Throughout the late nineteenth century, federal policymakers viewed Native American children as the solution to “the Indian problem” because they were more malleable/teachable than adult Natives were. It was believed that if Native children could be reached early enough, then it would be possible to prevent their development into uncivilized “savages” like their parents. This was the rationale for the government-run boarding school program. To ensure the success of the program, children were not permitted to speak in their native tongues, to practice their native religions or spiritual beliefs, or even to “look” like Native Americans. As the 1886 Commissioner of Indian Affairs explained:
[T]he adult savage is not susceptible to the influence of civilization, and we must therefore turn to his children, that they might be taught how to abandon the pathway of barbarism and walk with a sure step along the pleasant highway of Christian civilization…. They must be withdrawn, in their tender years, entirely from the camp and taught to eat, to sleep, to dress, to play, to work and to think after the manner of the white man.6
The success of this program is debatable.
The children were usually kept at boarding school for eight years during which time they were not permitted to see their parents, relatives or friends. Anything Indian — dress, language, religious practices, even outlook on life … was uncompromisingly prohibited. Ostensibly educated, articulate in the English language, wearing store-bought clothes and with their hair cut short and their emotionalism toned down the boarding school graduates were sent out either to make their way in a white world that did not want them or to return to a reservation to which they were now foreign.7

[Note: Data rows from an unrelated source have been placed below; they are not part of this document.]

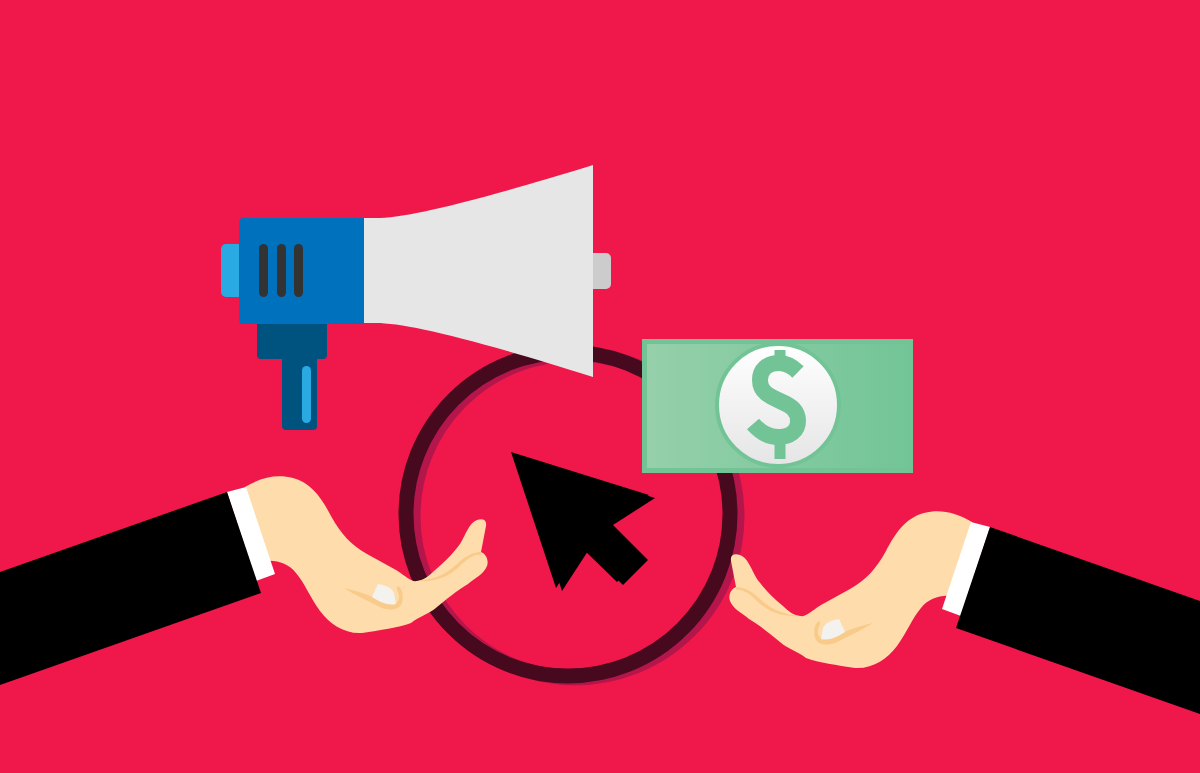
<!DOCTYPE html>
<html lang="en">
<head>
<meta charset="utf-8">
<title>Pay per click marketing</title>
<style>
:root {
  --background: #f0184a;
  --ink: #47091d;
  --ink-shadow: #b4164c;
  --skin: #ffdcab;
  --skin-line: #f8cb8a;
  --nail: #f3f2ef;
  --sleeve: #000;
  --cuff: #fff;
  --blue: #0071bd;
  --blue-dark: #00527f;
  --blue-light: #29aae2;
  --grille: #333;
  --horn: #e6e6e6;
  --horn-tip: #ccc;
  --money: #72c497;
}
html, body { margin: 0; height: 100%; overflow: hidden; background: var(--background); }
.illustration { display: block; width: 1200px; height: 773px; }
.background { fill: var(--background); }
.ring { fill: none; stroke-width: 15; }
.arrow { stroke-width: 12; stroke-linejoin: round; }
.rays { fill: none; stroke-width: 10; stroke-linecap: round; }
.shadow .ring, .shadow .rays { stroke: var(--ink-shadow); }
.shadow .arrow { fill: var(--ink-shadow); stroke: var(--ink-shadow); }
.solid .ring, .solid .rays { stroke: var(--ink); }
.solid .arrow { fill: var(--ink); stroke: var(--ink); }
.sleeve { fill: var(--sleeve); }
.cuff { fill: var(--cuff); }
.skin { fill: var(--skin); }
.skin-line { fill: var(--skin-line); }
.nail { fill: var(--nail); }
.blue { fill: var(--blue); }
.blue-dark { fill: var(--blue-dark); }
.blue-light { fill: var(--blue-light); }
.grille { fill: var(--grille); }
.horn { fill: var(--horn); }
.horn-tip { fill: var(--horn-tip); }
.note-border { fill: none; stroke: var(--money); stroke-width: 5; }
.coin { fill: url(#coin-shade); stroke: var(--money); stroke-width: 4; }
.dollar { fill: none; stroke: var(--money); }
</style>
</head>
<body>
<svg class="illustration" viewBox="0 0 1200 773" role="img" aria-label="Two open hands below a megaphone, a click cursor and a banknote">
  <defs>
    <linearGradient id="note-shade">
      <stop offset="0" stop-color="#96d0ab"/>
      <stop offset="1" stop-color="#72c497"/>
    </linearGradient>
    <linearGradient id="coin-shade" x1="0" y1="0" x2="0" y2="1">
      <stop offset="0" stop-color="#fff"/>
      <stop offset="1" stop-color="#e5e5e5"/>
    </linearGradient>
    <g id="cursor">
      <path class="arrow" d="M511 452L649 495L607 522L642 557L617 582L582 548L556 588Z"/>
      <path class="rays" d="M520 405V425M480 421L494 435M559 421L544 437M463 461H489M497 484L481 500"/>
    </g>
    <g id="arm">
      <path class="skin" d="M245 487C262 477 277 474 293 478C312 483 322 499 331 516C341 534 351 545 367 554L396 570C407 577 411 582 417 581C424 580 429 576 434 571C446 561 455 551 460 544C466 534 469 523 477 520C483 518 487 520 486 526L481 552C486 554 489 560 487 566C484 574 475 578 468 584C456 591 447 599 437 607C429 614 420 616 411 623C398 628 380 630 362 633C344 634 330 624 320 611C310 597 304 582 296 573C289 564 277 560 267 561Z"/>
      <path class="skin-line" d="M481 552C472 552 464 557 457 564C445 575 435 579 417 581C436 582 448 577 459 567C467 559 474 554 481 555Z"/>
      <path class="skin-line" d="M344 588C358 591 369 595 379 600C392 607 399 604 399 597C399 591 395 589 398 586C402 588 404 595 402 603C398 612 386 611 376 605C366 600 355 595 344 588Z"/>
      <path class="nail" d="M372 597L378 584C385 585 391 587 394 593L396 604C388 606 380 602 372 597Z"/>
      <path class="cuff" d="M227 492L246 487L275 574L256 581Z"/>
      <path class="sleeve" d="M0 572L227 492L261 593L0 685Z"/>
    </g>
    <rect id="grille-slot" class="grille" x="259" y="244" width="9" height="53" rx="4.5"/>
  </defs>

  <rect class="background" width="1200" height="773"/>

  <g id="click-button">
    <g class="shadow">
      <circle class="ring" cx="575" cy="516" r="162"/>
      <use href="#cursor" x="6" y="3"/>
    </g>
    <g class="solid">
      <circle class="ring" cx="568" cy="514" r="162"/>
      <use href="#cursor"/>
    </g>
  </g>

  <g id="megaphone">
    <rect class="blue-light" x="221" y="244" width="26" height="53" rx="5"/>
    <rect class="horn-tip" x="584" y="253" width="27" height="36" rx="5"/>
    <path class="blue-dark" d="M257 322H327V355Q327 359 323 359H317V426Q317 430 313 430H286Q282 430 282 426V359H261Q257 359 257 355Z"/>
    <rect class="blue-light" x="302" y="366" width="9" height="57" rx="4.5"/>
    <path class="blue" d="M243 218H365V324H243Q239 324 239 320V222Q239 218 243 218Z"/>
    <use href="#grille-slot"/>
    <use href="#grille-slot" x="18"/>
    <use href="#grille-slot" x="35"/>
    <path class="horn" d="M364 218H376C405 218 470 203 593 165V377C470 338 405 323 376 323H364Z"/>
  </g>

  <g id="banknote">
    <rect x="642" y="339" width="271" height="134" fill="url(#note-shade)"/>
    <rect class="note-border" x="644.5" y="341.5" width="266" height="129"/>
    <circle class="coin" cx="778" cy="405" r="61"/>
    <path class="dollar" stroke-width="16" d="M798 372C792 366 786 363 779 363C767 363 760 370 760 380C760 392 769 396 780 401C792 406 798 411 798 421C798 431 790 437 778 437C767 437 760 432 753 424"/>
    <path class="dollar" stroke-width="11" d="M780 350V364M780 438V459"/>
  </g>

  <use id="left-arm" href="#arm"/>
  <use id="right-arm" href="#arm" transform="translate(1217 35) scale(-1 1)"/>
</svg>
</body>
</html>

Federal policy began to shift toward preservation of Native American customs, traditions, and self-determination in the 1930’s with the Indian Reorganization Act, and then again in 1978 with the Indian Child Welfare Act. By 1971, less than 18% of school-aged Native children were being removed from their homes and placed in federal boarding schools.8 Today, the custody of Native American children is governed by a complex system of state, federal and tribal jurisdictional, procedural and substantive laws. And courts today are no longer permitted to indulge an assumption that removal of children from the custody of their Native American parents is in their best interests.
- Cherokee Nation v. Georgia, 30 U.S. (5 Pet.) 1 (1831); Worcester v. Georgia, 31 U.S. (6 Pet.) 515 (1832) ↩
- In re Custody of A.M.C., 8 Navajo Rptr. 825 (Chin. Fam. Ct. 2004). ↩
- U.S. Const. Art. I, §8 ↩
- F. Cohen, Handbook of federal Indian law, with reference, tables, and index (1971) ↩
- Henry L. Dawes, “Have we failed with the Indian,” 84 Atlantic Monthly 280 (1899) ↩
- cited in L. George, “The challenge of permanency planning in a multicultural society,” 5 J. Multicultural Soc. Work 165, 166 (1997) ↩
- Peter Farb, Man’s rise to civilization as shown by the Indians of North America 257-59 (1968) ↩
- B. J. Jones, The Indian Child Welfare Act handbook: A legal guide to the Custody and Adoption of Native American Children (1995) ↩